Chianti Classico

My younger son once remarked “Dad, why is it that we always have to include a vineyard on our summer holidays?”.  To which the obvious answer is why wouldn’t you, especially when the setting is the glorious landscaped hills of Tuscany, half-way between Florence and Sienna.  This is the heart of Chianti Classico country which was the location of our late summer break in September 2022.
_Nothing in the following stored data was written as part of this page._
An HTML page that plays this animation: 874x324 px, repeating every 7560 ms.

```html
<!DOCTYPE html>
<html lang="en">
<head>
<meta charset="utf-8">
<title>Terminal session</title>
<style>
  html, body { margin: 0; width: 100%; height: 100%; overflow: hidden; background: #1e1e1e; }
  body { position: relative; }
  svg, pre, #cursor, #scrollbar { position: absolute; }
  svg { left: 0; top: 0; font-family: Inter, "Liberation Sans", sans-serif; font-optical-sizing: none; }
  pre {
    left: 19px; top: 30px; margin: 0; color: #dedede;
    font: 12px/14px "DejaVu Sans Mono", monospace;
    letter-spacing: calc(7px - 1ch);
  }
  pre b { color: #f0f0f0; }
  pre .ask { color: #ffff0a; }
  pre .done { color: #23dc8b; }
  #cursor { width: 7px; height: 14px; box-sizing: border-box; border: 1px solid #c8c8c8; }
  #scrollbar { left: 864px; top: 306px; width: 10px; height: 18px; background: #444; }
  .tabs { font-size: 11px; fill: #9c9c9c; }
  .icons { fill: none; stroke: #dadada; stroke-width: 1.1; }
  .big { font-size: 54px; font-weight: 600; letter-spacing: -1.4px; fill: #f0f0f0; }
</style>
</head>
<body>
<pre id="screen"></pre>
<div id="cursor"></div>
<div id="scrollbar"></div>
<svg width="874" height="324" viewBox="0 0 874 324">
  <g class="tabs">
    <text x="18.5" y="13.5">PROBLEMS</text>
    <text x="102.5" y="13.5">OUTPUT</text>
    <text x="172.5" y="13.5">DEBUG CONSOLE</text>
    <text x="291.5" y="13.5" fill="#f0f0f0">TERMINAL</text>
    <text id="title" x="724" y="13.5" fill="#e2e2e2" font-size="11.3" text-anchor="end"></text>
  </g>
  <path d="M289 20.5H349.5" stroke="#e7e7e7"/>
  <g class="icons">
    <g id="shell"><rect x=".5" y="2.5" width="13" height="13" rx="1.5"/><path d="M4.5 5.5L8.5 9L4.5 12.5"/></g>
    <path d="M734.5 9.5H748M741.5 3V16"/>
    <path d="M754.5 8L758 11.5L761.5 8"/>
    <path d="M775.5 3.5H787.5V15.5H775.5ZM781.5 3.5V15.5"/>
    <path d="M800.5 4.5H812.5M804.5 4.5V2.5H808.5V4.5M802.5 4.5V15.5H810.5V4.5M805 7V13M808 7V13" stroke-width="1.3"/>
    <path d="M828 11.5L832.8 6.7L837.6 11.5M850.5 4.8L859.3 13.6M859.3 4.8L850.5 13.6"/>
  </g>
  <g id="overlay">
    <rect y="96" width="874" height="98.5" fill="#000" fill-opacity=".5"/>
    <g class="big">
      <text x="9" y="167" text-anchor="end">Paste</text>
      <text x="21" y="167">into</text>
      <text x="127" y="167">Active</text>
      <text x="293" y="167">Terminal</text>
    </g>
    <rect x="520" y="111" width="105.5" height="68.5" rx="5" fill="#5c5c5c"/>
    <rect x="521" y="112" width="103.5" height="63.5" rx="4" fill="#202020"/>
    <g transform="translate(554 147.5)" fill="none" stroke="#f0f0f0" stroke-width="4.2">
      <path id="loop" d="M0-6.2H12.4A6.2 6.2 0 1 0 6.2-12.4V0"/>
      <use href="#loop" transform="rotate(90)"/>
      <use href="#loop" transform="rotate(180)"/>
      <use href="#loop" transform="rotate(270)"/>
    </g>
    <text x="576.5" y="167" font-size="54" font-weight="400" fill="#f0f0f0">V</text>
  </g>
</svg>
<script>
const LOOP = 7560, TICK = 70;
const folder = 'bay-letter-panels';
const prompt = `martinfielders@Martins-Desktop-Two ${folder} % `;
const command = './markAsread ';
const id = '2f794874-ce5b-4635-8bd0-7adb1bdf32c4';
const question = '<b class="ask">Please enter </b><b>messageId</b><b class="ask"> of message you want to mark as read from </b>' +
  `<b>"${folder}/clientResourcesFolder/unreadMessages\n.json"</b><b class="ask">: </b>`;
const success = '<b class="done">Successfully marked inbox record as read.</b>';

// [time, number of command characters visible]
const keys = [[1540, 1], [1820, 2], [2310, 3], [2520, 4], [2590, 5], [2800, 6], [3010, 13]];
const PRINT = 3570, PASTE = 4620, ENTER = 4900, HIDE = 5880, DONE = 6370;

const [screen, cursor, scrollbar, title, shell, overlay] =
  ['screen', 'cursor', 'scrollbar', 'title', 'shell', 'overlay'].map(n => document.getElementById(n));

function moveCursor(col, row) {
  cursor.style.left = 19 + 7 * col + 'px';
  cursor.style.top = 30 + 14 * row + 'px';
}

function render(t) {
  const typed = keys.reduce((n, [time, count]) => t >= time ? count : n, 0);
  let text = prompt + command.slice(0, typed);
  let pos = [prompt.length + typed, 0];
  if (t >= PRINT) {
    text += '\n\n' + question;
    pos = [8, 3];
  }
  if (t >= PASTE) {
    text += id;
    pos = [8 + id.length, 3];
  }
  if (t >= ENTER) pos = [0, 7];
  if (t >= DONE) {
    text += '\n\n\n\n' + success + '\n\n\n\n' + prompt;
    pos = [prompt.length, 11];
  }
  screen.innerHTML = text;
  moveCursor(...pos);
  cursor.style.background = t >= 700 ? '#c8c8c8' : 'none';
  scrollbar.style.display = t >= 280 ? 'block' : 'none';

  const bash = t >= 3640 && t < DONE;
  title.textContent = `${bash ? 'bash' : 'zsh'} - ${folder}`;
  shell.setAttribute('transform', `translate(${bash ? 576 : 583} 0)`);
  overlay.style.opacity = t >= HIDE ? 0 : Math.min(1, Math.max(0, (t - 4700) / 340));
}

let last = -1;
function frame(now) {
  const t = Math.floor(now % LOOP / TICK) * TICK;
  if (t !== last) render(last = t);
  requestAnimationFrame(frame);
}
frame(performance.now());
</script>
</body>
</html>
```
Even more pertinent and as a change from visiting a single vineyard, our trip ‘coincided’ with the annual Panzano Wine Festival, where 23 local Chianti producers gathered together to showcase their wares. Interesting that producers so close to each other geographically choose different blends of grapes to curate their Chiantis – some with 100% Sangiovese, others who blend in up to 20% of other varieties such as Cabernet Franc, Cabernet Sauvignon, Canaiolo and Merlot. Over the two days I managed to visit each stand and sample over 40 wines! These savoury food-friendly wines are definitely worth seeking out. Here are my key highlights:
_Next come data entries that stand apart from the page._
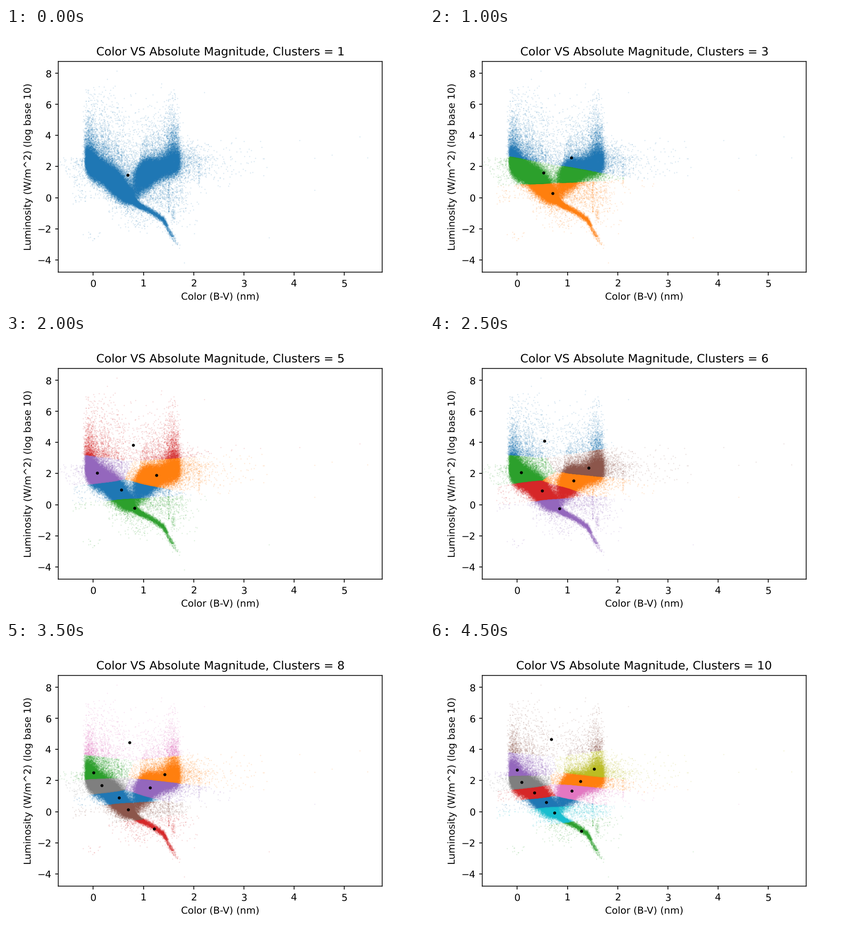
A matplotlib script that plays this animation: 917 px wide and 611 px high, repeating every 5000 ms.

```python
import numpy as np
import matplotlib.pyplot as plt
from matplotlib.animation import FuncAnimation

W, H, DPI = 917, 611, 152.75
rng = np.random.default_rng(12)

# Colour indices for one to ten clusters, from faint to bright:
# along the main sequence | along the giants | bright stars on top
PALETTES = ["0||", "10||", "12||0", "13|0|2", "204|1|3", "432|15|0",
            "2631|50|4", "35072|41|6", "471285|63|0", "290374|618|5"]

RIDGE_X = [-.2, 0, .25, .5, .7, .9, 1.2, 1.4, 1.5, 1.7]
RIDGE_Y = [2.6, 2.02, 1.45, .8, .08, -.46, -.98, -1.42, -2.1, -3.1]


def ridge(x):
    """Middle of the main sequence."""
    return np.interp(x, RIDGE_X, RIDGE_Y)


def giant_line(x):
    return 1.5 + 1.1 * (x - 1)


def fade(x, mid, width):
    return 1 / (1 + np.exp((x - mid) / width))


def main_sequence(x):
    z = rng.normal(size=x.size)
    down = .1 + .26 * fade(x, .68, .05)
    up = .1 + .3 * fade(x, .78, .04)
    y = ridge(x) + z * np.where(z < 0, down, up)
    return x + rng.normal(0, .015, x.size), y


def giants(x):
    return x, giant_line(x) + rng.normal(0, .38, x.size)


def plume(x, base, scale):
    """Bright stars thinning out upwards."""
    return x, base(x) + .35 + rng.exponential(scale, x.size)


def below(x):
    return x, ridge(x) - np.abs(rng.normal(0, .65, x.size))


def box(n, x0, x1, y0, y1):
    return rng.uniform(x0, x1, n), rng.uniform(y0, y1, n)


def blob(n, x, y, sx, sy):
    return rng.normal(x, sx, n), rng.normal(y, sy, n)


def make_stars():
    sub = rng.normal(.88, .12, 2600)
    parts = [
        main_sequence(-.17 + rng.gamma(3, .065, 21000)),
        main_sequence(rng.normal(.47, .18, 43000)),
        main_sequence(rng.uniform(.8, 1.46, 2500)),
        main_sequence(rng.normal(1.5, .07, 350)),
        giants(rng.normal(1.05, .1, 20000)),
        giants(rng.uniform(1, 1.7, 18000) + rng.normal(0, .025, 18000)),
        (sub, giant_line(sub) - .75 + rng.normal(0, .33, sub.size)),
        plume(-.22 + rng.gamma(3.5, .065, 3000), ridge, .85),
        plume(rng.uniform(.15, .92, 3200), ridge, 1.05),
        plume(rng.uniform(.93, 1.7, 2400), giant_line, .8),
        plume(rng.normal(1.57, .08, 1900), giant_line, .8),
        below(rng.normal(.35, .35, 1300)),
        blob(600, 1.3, .45, .27, .55),
        blob(60, 1.59, -1.05, .025, .3),
        box(150, .9, 1.9, -1, .6),
        box(80, 1.495, 1.505, -.9, 1.5),
        box(30, 2.095, 2.105, .9, 2.2),
        box(60, -.35, 1.9, -.02, .02),
        box(70, -.41, -.15, -.4, 2.6),
        box(12, -.2, .2, -2.8, -2.1),
        box(70, .2, 2.2, -2.4, 0),
        (1.7 + rng.exponential(.17, 650), rng.normal(2.2, .6, 650)),
        (1.85 + rng.exponential(.5, 250), rng.normal(2.4, .75, 250)),
    ]
    stars = np.hstack([np.array(p) for p in parts])
    stars = stars[:, (stars[1] < 7.2) & (stars[0] < 3.5)]
    strays = [(.47, 8.15), (.28, 7.62), (1.36, 7.32), (2.21, 6.77),
              (4.11, 3.7), (5.31, 3.92), (5.46, 2.56), (4.75, 2.76),
              (4.41, .5), (4.41, 2.53), (3.5, -2.58), (1.81, -4.2)]
    stars = np.hstack([stars, np.array(strays).T])
    return stars[:, rng.permutation(stars.shape[1])]


def nearest(points, centres):
    dist = [(points[0] - x) ** 2 + (points[1] - y) ** 2 for x, y in centres]
    return np.argmin(dist, axis=0)


def steps(n):
    """n evenly spaced values within -1..1."""
    return (2 * np.arange(n) + 1) / max(n, 1) - 1


def find_centres(palette, points, rounds=6):
    """Place centres along the branches, then refine them by k-means."""
    n_main, n_giant, n_top = map(len, palette.split("|"))
    k = n_main + n_giant + n_top
    u = steps(n_main)
    y = .87 + 1.6 * u + 1.2 * u ** 3
    x = np.maximum(np.interp(y, RIDGE_Y[::-1], RIDGE_X[::-1]), .1)
    gy = 1.75 + .1 * n_giant + steps(n_giant)
    gx = np.minimum(1.1 + .33 * (gy - 1.5), 1.41)
    top = [(.8, 3.3 + .23 * (k - 4))] * n_top
    centres = np.array([*zip(x, y), *zip(gx, gy), *top])
    for _ in range(rounds):
        labels = nearest(points, centres)
        count = np.maximum(np.bincount(labels, minlength=k), 1)
        centres = np.array([np.bincount(labels, p, k) / count
                            for p in points]).T
    return centres


stars = make_stars()
centres = [find_centres(p, stars[:, ::3]) for p in PALETTES]

plt.rcParams["font.family"] = "DejaVu Sans"
plt.rcParams["text.hinting"] = "none"
fig = plt.figure(figsize=((W + .001) / DPI, (H + .001) / DPI), dpi=DPI,
                 facecolor="white")
ax = fig.add_axes([.125, .125, .775, .755])
ax.set(xlim=(-.696, 5.753), ylim=(-4.793, 8.763),
       xticks=range(6), yticks=range(-4, 9, 2))
ax.tick_params(axis="x", pad=4)
ax.set_xlabel("Color (B-V) (nm)", fontsize=10)
ax.set_ylabel("Luminosity (W/m^2) (log base 10)", fontsize=10)
title = ax.set_title("", fontsize=12, pad=6.4)
for spine in ax.spines.values():
    spine.set_snap(False)

groups = [ax.plot([], [], "o", color=f"C{i}", ms=1.3, mew=0, alpha=.15)[0]
          for i in range(10)]
dots, = ax.plot([], [], "o", color="black", ms=3.1, mew=0, zorder=5)


def draw(i):
    labels = nearest(stars, centres[i])
    for group in groups:
        group.set_data([], [])
    for k, colour in enumerate(PALETTES[i].replace("|", "")):
        groups[int(colour)].set_data(*stars[:, labels == k])
    dots.set_data(*centres[i].T)
    title.set_text(f"Color VS Absolute Magnitude, Clusters = {i + 1}")
    return [*groups, dots, title]


anim = FuncAnimation(fig, draw, frames=len(PALETTES),
                     init_func=lambda: draw(0), interval=500,
                     repeat=True, repeat_delay=0, blit=False)
plt.show()
```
Entry level: Chianti Classico Annata (recent vintage, released soon after harvest)

  • The 2018 100% Sangiovese from L’Orcio a Ca di Pesa showed lovely use of oak, as did the 2019 from Vignole, with added benefit from the 10% Merlot matured in French barriques;
  • 2019 100% Sangiovese from both Il Molino Di Grace and Basilica Cafaggio were seductively aromatic, lively and ripe on the palate and very moorish!
  • 2020 from Casaloste with 10% Merlot and 5% Caniaolo I found just as enticing but with a more chewy, tannic structure;
  • But for a true oaky, smoky and savoury example the 2020 wines from Monte Bernardi really stood out.

Mid level: Chianti Classico Reserva (aged for at least 2 years before release)

  • The 2017 from Le Fonti presented a fresh, lighter style, benefitting from 10% Merlot addition.
  • The 2017 from Panzanello was slightly richer, this time integrating 10% Cabernets very well.
  • 2018 from Cennatoio with 5% Cabernet Sauvignon was absolutely stunning with extra mint on the nose and a dark, silky, rich mouth-feel.
  • 2019 from Rignana had life, length and a distinctly dried herb component that may be due to the 15% Cabernet Franc in the blend.

Top level – Chianti Classico Gran Selezione (single vineyard and 30 months minimum ageing)

  • Top wines on display at the festival were a beautifully integrated and powerful 2015 example from Il Palagio di Panzano and the 2016 from Vignole, both with noticeable yet supple tannins and depth of flavour that stood up well to the 15% alcohol level.

So, these savoury food-friendly wines are definitely worth seeking out. Expect to pay up to £20 retail in the UK for the Annatas, £25 to £30 for the Reservas and upwards of £40 for a Gran Selezione.  Of the above, suggests that Casaloste, Il Molino Doi Grace and Monte Bernardi are available in the UK – with Monte Bernardi available locally at the exceedingly customer-friendly independent wine shop in Norbiton, Wined Up Here. Maybe I’ll see you there!